[Extracted data entries]
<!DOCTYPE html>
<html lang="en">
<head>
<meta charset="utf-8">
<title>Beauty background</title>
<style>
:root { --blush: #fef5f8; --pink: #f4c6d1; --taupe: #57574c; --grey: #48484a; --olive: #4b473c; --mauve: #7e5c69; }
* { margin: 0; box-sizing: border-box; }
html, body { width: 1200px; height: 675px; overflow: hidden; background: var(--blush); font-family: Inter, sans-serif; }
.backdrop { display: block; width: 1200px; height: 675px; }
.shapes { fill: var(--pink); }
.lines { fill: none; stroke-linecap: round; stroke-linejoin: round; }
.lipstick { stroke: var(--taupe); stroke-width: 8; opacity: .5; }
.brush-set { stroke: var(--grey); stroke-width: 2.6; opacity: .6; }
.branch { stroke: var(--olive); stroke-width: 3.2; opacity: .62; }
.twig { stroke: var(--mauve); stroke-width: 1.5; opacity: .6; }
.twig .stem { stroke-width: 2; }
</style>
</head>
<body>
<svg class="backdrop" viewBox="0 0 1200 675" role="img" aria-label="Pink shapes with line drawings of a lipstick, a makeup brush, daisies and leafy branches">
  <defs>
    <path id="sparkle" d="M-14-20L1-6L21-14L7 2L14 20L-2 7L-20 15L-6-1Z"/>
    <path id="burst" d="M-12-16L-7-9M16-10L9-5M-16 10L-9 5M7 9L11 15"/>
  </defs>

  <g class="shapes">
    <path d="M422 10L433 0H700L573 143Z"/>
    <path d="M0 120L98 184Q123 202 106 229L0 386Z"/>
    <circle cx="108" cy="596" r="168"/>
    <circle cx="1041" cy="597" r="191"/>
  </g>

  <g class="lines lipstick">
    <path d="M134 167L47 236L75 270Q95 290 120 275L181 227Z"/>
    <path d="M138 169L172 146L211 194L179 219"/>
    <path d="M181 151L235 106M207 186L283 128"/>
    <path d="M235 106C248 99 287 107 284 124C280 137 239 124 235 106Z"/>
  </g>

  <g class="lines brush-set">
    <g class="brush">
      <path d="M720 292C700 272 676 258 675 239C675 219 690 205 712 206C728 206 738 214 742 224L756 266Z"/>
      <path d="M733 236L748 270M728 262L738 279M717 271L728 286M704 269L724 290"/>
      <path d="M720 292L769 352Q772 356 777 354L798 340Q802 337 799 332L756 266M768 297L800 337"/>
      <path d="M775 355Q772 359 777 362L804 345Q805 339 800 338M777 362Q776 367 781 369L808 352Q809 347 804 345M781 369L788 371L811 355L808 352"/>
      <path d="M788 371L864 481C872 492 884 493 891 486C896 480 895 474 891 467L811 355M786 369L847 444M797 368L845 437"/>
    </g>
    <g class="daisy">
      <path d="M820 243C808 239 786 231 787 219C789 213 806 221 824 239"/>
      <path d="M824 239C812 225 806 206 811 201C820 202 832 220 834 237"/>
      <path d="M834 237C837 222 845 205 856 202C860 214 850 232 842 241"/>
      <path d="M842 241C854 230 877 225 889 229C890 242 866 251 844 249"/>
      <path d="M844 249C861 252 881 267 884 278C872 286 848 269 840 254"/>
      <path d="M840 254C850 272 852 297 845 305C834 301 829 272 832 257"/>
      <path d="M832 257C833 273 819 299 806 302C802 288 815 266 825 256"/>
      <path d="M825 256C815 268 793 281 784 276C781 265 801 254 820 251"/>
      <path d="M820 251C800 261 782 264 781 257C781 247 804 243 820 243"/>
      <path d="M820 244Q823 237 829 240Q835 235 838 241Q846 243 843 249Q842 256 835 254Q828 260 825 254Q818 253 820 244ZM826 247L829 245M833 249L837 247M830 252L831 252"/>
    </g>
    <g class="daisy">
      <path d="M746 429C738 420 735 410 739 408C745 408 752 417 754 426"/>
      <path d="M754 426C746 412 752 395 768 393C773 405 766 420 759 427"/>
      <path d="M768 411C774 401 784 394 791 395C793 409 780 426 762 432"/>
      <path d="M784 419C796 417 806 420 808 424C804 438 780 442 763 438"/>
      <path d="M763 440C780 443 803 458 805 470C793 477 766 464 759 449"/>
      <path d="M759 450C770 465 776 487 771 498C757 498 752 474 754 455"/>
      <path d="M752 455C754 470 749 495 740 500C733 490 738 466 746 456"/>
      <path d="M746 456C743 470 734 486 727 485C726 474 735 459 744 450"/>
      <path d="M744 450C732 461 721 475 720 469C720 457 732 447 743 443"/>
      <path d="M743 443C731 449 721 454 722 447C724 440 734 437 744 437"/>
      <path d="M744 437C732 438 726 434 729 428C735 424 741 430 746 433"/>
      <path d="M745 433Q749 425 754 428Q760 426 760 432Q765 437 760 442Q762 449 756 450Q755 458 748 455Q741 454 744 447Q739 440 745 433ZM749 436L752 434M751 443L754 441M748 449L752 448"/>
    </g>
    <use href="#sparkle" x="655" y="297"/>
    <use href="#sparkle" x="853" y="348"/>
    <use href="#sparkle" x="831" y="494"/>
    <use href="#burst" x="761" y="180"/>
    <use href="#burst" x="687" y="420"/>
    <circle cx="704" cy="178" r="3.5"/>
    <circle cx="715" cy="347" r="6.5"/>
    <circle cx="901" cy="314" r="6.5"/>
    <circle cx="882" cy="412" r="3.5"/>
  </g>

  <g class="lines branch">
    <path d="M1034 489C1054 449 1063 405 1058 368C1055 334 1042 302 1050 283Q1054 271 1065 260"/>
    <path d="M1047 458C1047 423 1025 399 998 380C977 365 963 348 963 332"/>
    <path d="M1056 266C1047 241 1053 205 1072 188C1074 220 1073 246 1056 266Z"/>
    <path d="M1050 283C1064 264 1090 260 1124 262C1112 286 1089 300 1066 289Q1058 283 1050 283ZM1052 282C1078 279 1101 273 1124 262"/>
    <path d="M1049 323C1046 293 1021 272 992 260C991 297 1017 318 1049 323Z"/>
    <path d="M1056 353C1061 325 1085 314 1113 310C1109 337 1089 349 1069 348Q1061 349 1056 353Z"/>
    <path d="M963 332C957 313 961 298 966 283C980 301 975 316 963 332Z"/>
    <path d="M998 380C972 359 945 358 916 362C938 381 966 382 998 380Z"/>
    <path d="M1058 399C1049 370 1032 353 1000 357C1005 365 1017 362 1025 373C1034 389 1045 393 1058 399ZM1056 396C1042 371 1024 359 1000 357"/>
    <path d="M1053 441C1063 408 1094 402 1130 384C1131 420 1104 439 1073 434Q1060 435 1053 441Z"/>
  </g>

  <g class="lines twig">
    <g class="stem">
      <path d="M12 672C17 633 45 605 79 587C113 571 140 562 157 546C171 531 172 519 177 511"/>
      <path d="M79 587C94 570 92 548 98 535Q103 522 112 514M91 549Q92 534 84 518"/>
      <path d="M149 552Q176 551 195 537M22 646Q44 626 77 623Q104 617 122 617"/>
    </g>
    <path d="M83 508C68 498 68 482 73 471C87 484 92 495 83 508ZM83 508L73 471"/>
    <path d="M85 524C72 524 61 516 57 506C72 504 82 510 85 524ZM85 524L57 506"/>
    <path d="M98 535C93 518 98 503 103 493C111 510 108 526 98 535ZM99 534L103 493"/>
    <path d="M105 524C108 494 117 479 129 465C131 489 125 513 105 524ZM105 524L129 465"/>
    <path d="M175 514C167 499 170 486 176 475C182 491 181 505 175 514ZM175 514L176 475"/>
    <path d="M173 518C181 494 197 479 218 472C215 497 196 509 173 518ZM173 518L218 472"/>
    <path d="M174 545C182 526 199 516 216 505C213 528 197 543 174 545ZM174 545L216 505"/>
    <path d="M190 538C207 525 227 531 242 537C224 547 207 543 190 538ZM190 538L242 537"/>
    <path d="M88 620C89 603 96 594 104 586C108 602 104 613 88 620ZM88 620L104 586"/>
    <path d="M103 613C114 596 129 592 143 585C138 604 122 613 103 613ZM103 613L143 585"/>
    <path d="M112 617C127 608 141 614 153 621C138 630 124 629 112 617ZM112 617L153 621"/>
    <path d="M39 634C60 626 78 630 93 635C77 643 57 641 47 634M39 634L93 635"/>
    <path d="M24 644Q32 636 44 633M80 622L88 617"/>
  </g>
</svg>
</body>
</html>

**EXERCISE DESCRIPTION:**
Repeat word for word every line from the start of the entries to the line holding "120L98 184Q123 202", inclusive, and nothing else.

**RESULT:**
<!DOCTYPE html>
<html lang="en">
<head>
<meta charset="utf-8">
<title>Beauty background</title>
<style>
:root { --blush: #fef5f8; --pink: #f4c6d1; --taupe: #57574c; --grey: #48484a; --olive: #4b473c; --mauve: #7e5c69; }
* { margin: 0; box-sizing: border-box; }
html, body { width: 1200px; height: 675px; overflow: hidden; background: var(--blush); font-family: Inter, sans-serif; }
.backdrop { display: block; width: 1200px; height: 675px; }
.shapes { fill: var(--pink); }
.lines { fill: none; stroke-linecap: round; stroke-linejoin: round; }
.lipstick { stroke: var(--taupe); stroke-width: 8; opacity: .5; }
.brush-set { stroke: var(--grey); stroke-width: 2.6; opacity: .6; }
.branch { stroke: var(--olive); stroke-width: 3.2; opacity: .62; }
.twig { stroke: var(--mauve); stroke-width: 1.5; opacity: .6; }
.twig .stem { stroke-width: 2; }
</style>
</head>
<body>
<svg class="backdrop" viewBox="0 0 1200 675" role="img" aria-label="Pink shapes with line drawings of a lipstick, a makeup brush, daisies and leafy branches">
  <defs>
    <path id="sparkle" d="M-14-20L1-6L21-14L7 2L14 20L-2 7L-20 15L-6-1Z"/>
    <path id="burst" d="M-12-16L-7-9M16-10L9-5M-16 10L-9 5M7 9L11 15"/>
  </defs>

  <g class="shapes">
    <path d="M422 10L433 0H700L573 143Z"/>
    <path d="M0 120L98 184Q123 202 106 229L0 386Z"/>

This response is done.